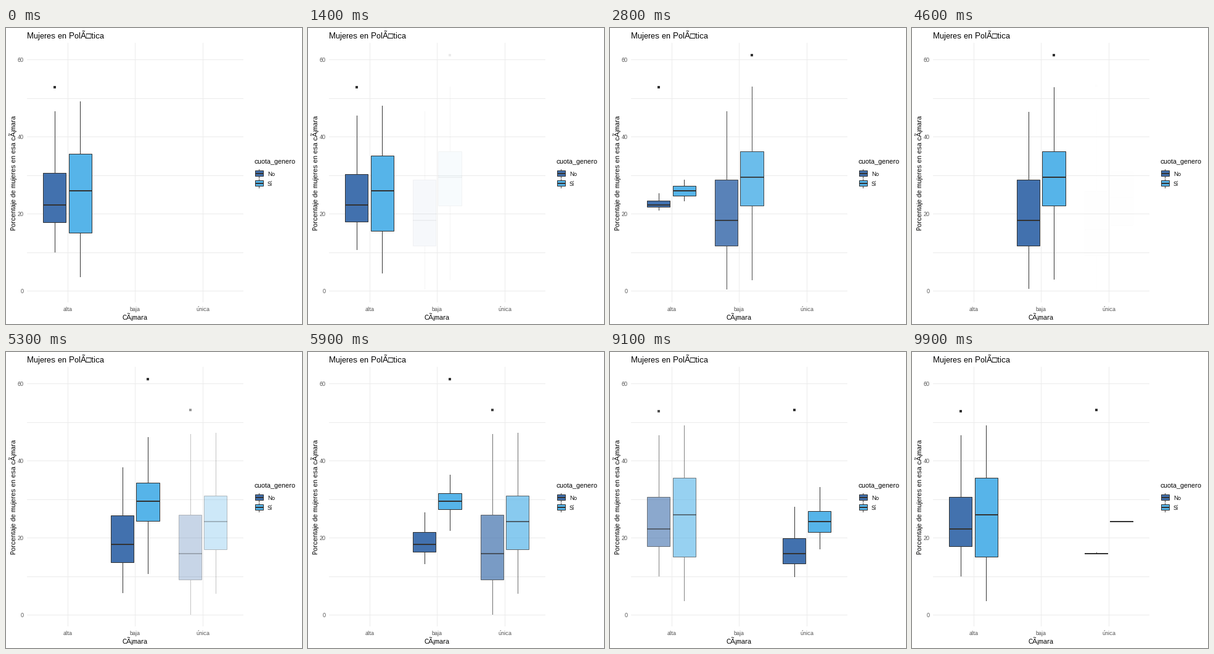
These frames come from a looping animation (480 by 480 pixels, 10000 ms). A matplotlib script:

```python
import math

import matplotlib.pyplot as plt
from matplotlib.animation import FuncAnimation
from matplotlib.patches import Circle, Rectangle

SIZE, DPI = 480, 100
PX = 72 / DPI
INK, GRID, GREY = "#333333", "#EBEBEB", "#4D4D4D"
NO, YES = "#4271AE", "#56B4E9"

# Per box, in pixels: left, right, whisker x, high, q3, median, q1, low, outlier
GROUPS = [
    [(60, 97, 79, 135, 235, 287, 315, 364, 96),
     (102, 139, 120, 119, 204, 264, 332, 404, None)],
    [(170, 207, 189, 135, 246, 312, 353, 424, None),
     (211, 249, 230, 95, 200, 242, 288, 409, 44)],
    [(280, 317, 299, 133, 264, 327, 369, 426, 94),
     (321, 358, 340, 131, 233, 275, 320, 392, None)],
]
# First frame and number of steps of each change of state
MOVES = [(12, 22), (46, 22), (80, 21)]
FRAMES, INTERVAL = 100, 100

plt.rcParams.update({"font.family": "Liberation Sans",
                     "text.hinting": "native", "text.hinting_factor": 1})
fig = plt.figure(figsize=(SIZE / DPI, SIZE / DPI), dpi=DPI, facecolor="white")
ax = fig.add_axes([0, 0, 1, 1])
ax.set_xlim(0, SIZE)
ax.set_ylim(SIZE, 0)
ax.axis("off")


def bar(x, y, w, h, color, alpha=1, z=3):
    return ax.add_patch(Rectangle((x, y), w, h, fc=color, ec="none", lw=0,
                                  alpha=alpha, zorder=z))


def label(x, y, text, size, color="black", **kw):
    kw.setdefault("va", "baseline")
    ax.text(x, y, text, fontsize=size * PX, color=color, **kw)


def box(x0, x1, xm, high, q3, med, q1, low, fill, alpha=1):
    return [
        bar(xm, high, 1, q3 - high, INK, alpha),
        bar(xm, q1 + 1, 1, max(low - q1 - 1, 0), INK, alpha),
        ax.add_patch(Rectangle((x0 + .5, q3 + .5), x1 - x0, q1 - q3, fc=fill,
                               ec=INK, lw=PX, alpha=alpha, zorder=4,
                               snap=False)),
        bar(x0, med - 1, x1 - x0 + 1, 2, INK, alpha, 5),
    ]


def draw_group(group, alpha, scale):
    parts = []
    for (x0, x1, xm, high, q3, med, q1, low, out), fill in zip(group, (NO, YES)):
        mid = med - .5
        high, q3, q1, low = (round(mid + (y - mid) * scale)
                             for y in (high, q3, q1, low))
        if out is not None:
            parts.append(ax.add_patch(Circle((xm, out), 1.5, fc=INK, ec=INK,
                                             lw=PX, alpha=alpha, zorder=3,
                                             antialiased=False)))
        parts += box(x0, x1, xm, high, q3, med, q1, low, fill, alpha)
    return parts


def draw_static():
    for value in range(0, 70, 10):
        y = int(426.5 - 6.25 * value)
        bar(34, y, 351, 1, GRID, z=1)
        if value % 20 == 0:
            label(29, y + 4, str(value), 9, GREY, ha="right")
    for x, name in zip((100, 209, 319), ("alta", "baja", "única")):
        bar(x, 24, 1, 421, GRID, z=1)
        label(x, 459, name, 9, GREY, ha="center")

    label(34, 17, "Mujeres en PolÃ\u25a1tica", 13)
    label(209, 473, "CÃ¡mara", 11, ha="center")
    label(18, 235, "Porcentaje de mujeres en esa cÃ¡mara", 11, rotation=90,
          ha="right", va="center")

    label(402, 220, "cuota_genero", 11)
    for y, name, fill in ((236, "No", NO), (252, "Sí", YES)):
        box(404, 417, 410, y - 7, y - 5, y, y + 4, y + 8, fill)
        label(424, y + 4, name, 9)


def visible(frame):
    """Return (group, alpha, scale) for everything shown in this frame."""
    current = 0
    for n, (start, steps) in enumerate(MOVES):
        k = frame - start + 1
        if k < 1:
            break
        following = (n + 1) % 3
        if k < steps:
            t = (1 - math.cos(math.pi * k / steps)) / 2
            return [(n, 1, 1 - t), (following, t, 1)]
        current = following
    return [(current, 1, 1)]


live = []


def update(frame):
    while live:
        live.pop().remove()
    for n, alpha, scale in visible(frame):
        live.extend(draw_group(GROUPS[n], alpha, scale))
    return live


draw_static()
anim = FuncAnimation(fig, update, frames=FRAMES, interval=INTERVAL,
                     init_func=lambda: update(0), repeat=True, repeat_delay=0)
plt.show()
```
────
## Work required
The answer should be an exact restatement of every entry, with the pictures omitted.

## Output for this task
These frames come from a looping animation (480 by 480 pixels, 10000 ms). A matplotlib script:

```python
import math

import matplotlib.pyplot as plt
from matplotlib.animation import FuncAnimation
from matplotlib.patches import Circle, Rectangle

SIZE, DPI = 480, 100
PX = 72 / DPI
INK, GRID, GREY = "#333333", "#EBEBEB", "#4D4D4D"
NO, YES = "#4271AE", "#56B4E9"

# Per box, in pixels: left, right, whisker x, high, q3, median, q1, low, outlier
GROUPS = [
    [(60, 97, 79, 135, 235, 287, 315, 364, 96),
     (102, 139, 120, 119, 204, 264, 332, 404, None)],
    [(170, 207, 189, 135, 246, 312, 353, 424, None),
     (211, 249, 230, 95, 200, 242, 288, 409, 44)],
    [(280, 317, 299, 133, 264, 327, 369, 426, 94),
     (321, 358, 340, 131, 233, 275, 320, 392, None)],
]
# First frame and number of steps of each change of state
MOVES = [(12, 22), (46, 22), (80, 21)]
FRAMES, INTERVAL = 100, 100

plt.rcParams.update({"font.family": "Liberation Sans",
                     "text.hinting": "native", "text.hinting_factor": 1})
fig = plt.figure(figsize=(SIZE / DPI, SIZE / DPI), dpi=DPI, facecolor="white")
ax = fig.add_axes([0, 0, 1, 1])
ax.set_xlim(0, SIZE)
ax.set_ylim(SIZE, 0)
ax.axis("off")


def bar(x, y, w, h, color, alpha=1, z=3):
    return ax.add_patch(Rectangle((x, y), w, h, fc=color, ec="none", lw=0,
                                  alpha=alpha, zorder=z))


def label(x, y, text, size, color="black", **kw):
    kw.setdefault("va", "baseline")
    ax.text(x, y, text, fontsize=size * PX, color=color, **kw)


def box(x0, x1, xm, high, q3, med, q1, low, fill, alpha=1):
    return [
        bar(xm, high, 1, q3 - high, INK, alpha),
        bar(xm, q1 + 1, 1, max(low - q1 - 1, 0), INK, alpha),
        ax.add_patch(Rectangle((x0 + .5, q3 + .5), x1 - x0, q1 - q3, fc=fill,
                               ec=INK, lw=PX, alpha=alpha, zorder=4,
                               snap=False)),
        bar(x0, med - 1, x1 - x0 + 1, 2, INK, alpha, 5),
    ]


def draw_group(group, alpha, scale):
    parts = []
    for (x0, x1, xm, high, q3, med, q1, low, out), fill in zip(group, (NO, YES)):
        mid = med - .5
        high, q3, q1, low = (round(mid + (y - mid) * scale)
                             for y in (high, q3, q1, low))
        if out is not None:
            parts.append(ax.add_patch(Circle((xm, out), 1.5, fc=INK, ec=INK,
                                             lw=PX, alpha=alpha, zorder=3,
                                             antialiased=False)))
        parts += box(x0, x1, xm, high, q3, med, q1, low, fill, alpha)
    return parts


def draw_static():
    for value in range(0, 70, 10):
        y = int(426.5 - 6.25 * value)
        bar(34, y, 351, 1, GRID, z=1)
        if value % 20 == 0:
            label(29, y + 4, str(value), 9, GREY, ha="right")
    for x, name in zip((100, 209, 319), ("alta", "baja", "única")):
        bar(x, 24, 1, 421, GRID, z=1)
        label(x, 459, name, 9, GREY, ha="center")

    label(34, 17, "Mujeres en PolÃ\u25a1tica", 13)
    label(209, 473, "CÃ¡mara", 11, ha="center")
    label(18, 235, "Porcentaje de mujeres en esa cÃ¡mara", 11, rotation=90,
          ha="right", va="center")

    label(402, 220, "cuota_genero", 11)
    for y, name, fill in ((236, "No", NO), (252, "Sí", YES)):
        box(404, 417, 410, y - 7, y - 5, y, y + 4, y + 8, fill)
        label(424, y + 4, name, 9)


def visible(frame):
    """Return (group, alpha, scale) for everything shown in this frame."""
    current = 0
    for n, (start, steps) in enumerate(MOVES):
        k = frame - start + 1
        if k < 1:
            break
        following = (n + 1) % 3
        if k < steps:
            t = (1 - math.cos(math.pi * k / steps)) / 2
            return [(n, 1, 1 - t), (following, t, 1)]
        current = following
    return [(current, 1, 1)]


live = []


def update(frame):
    while live:
        live.pop().remove()
    for n, alpha, scale in visible(frame):
        live.extend(draw_group(GROUPS[n], alpha, scale))
    return live


draw_static()
anim = FuncAnimation(fig, update, frames=FRAMES, interval=INTERVAL,
                     init_func=lambda: update(0), repeat=True, repeat_delay=0)
plt.show()
```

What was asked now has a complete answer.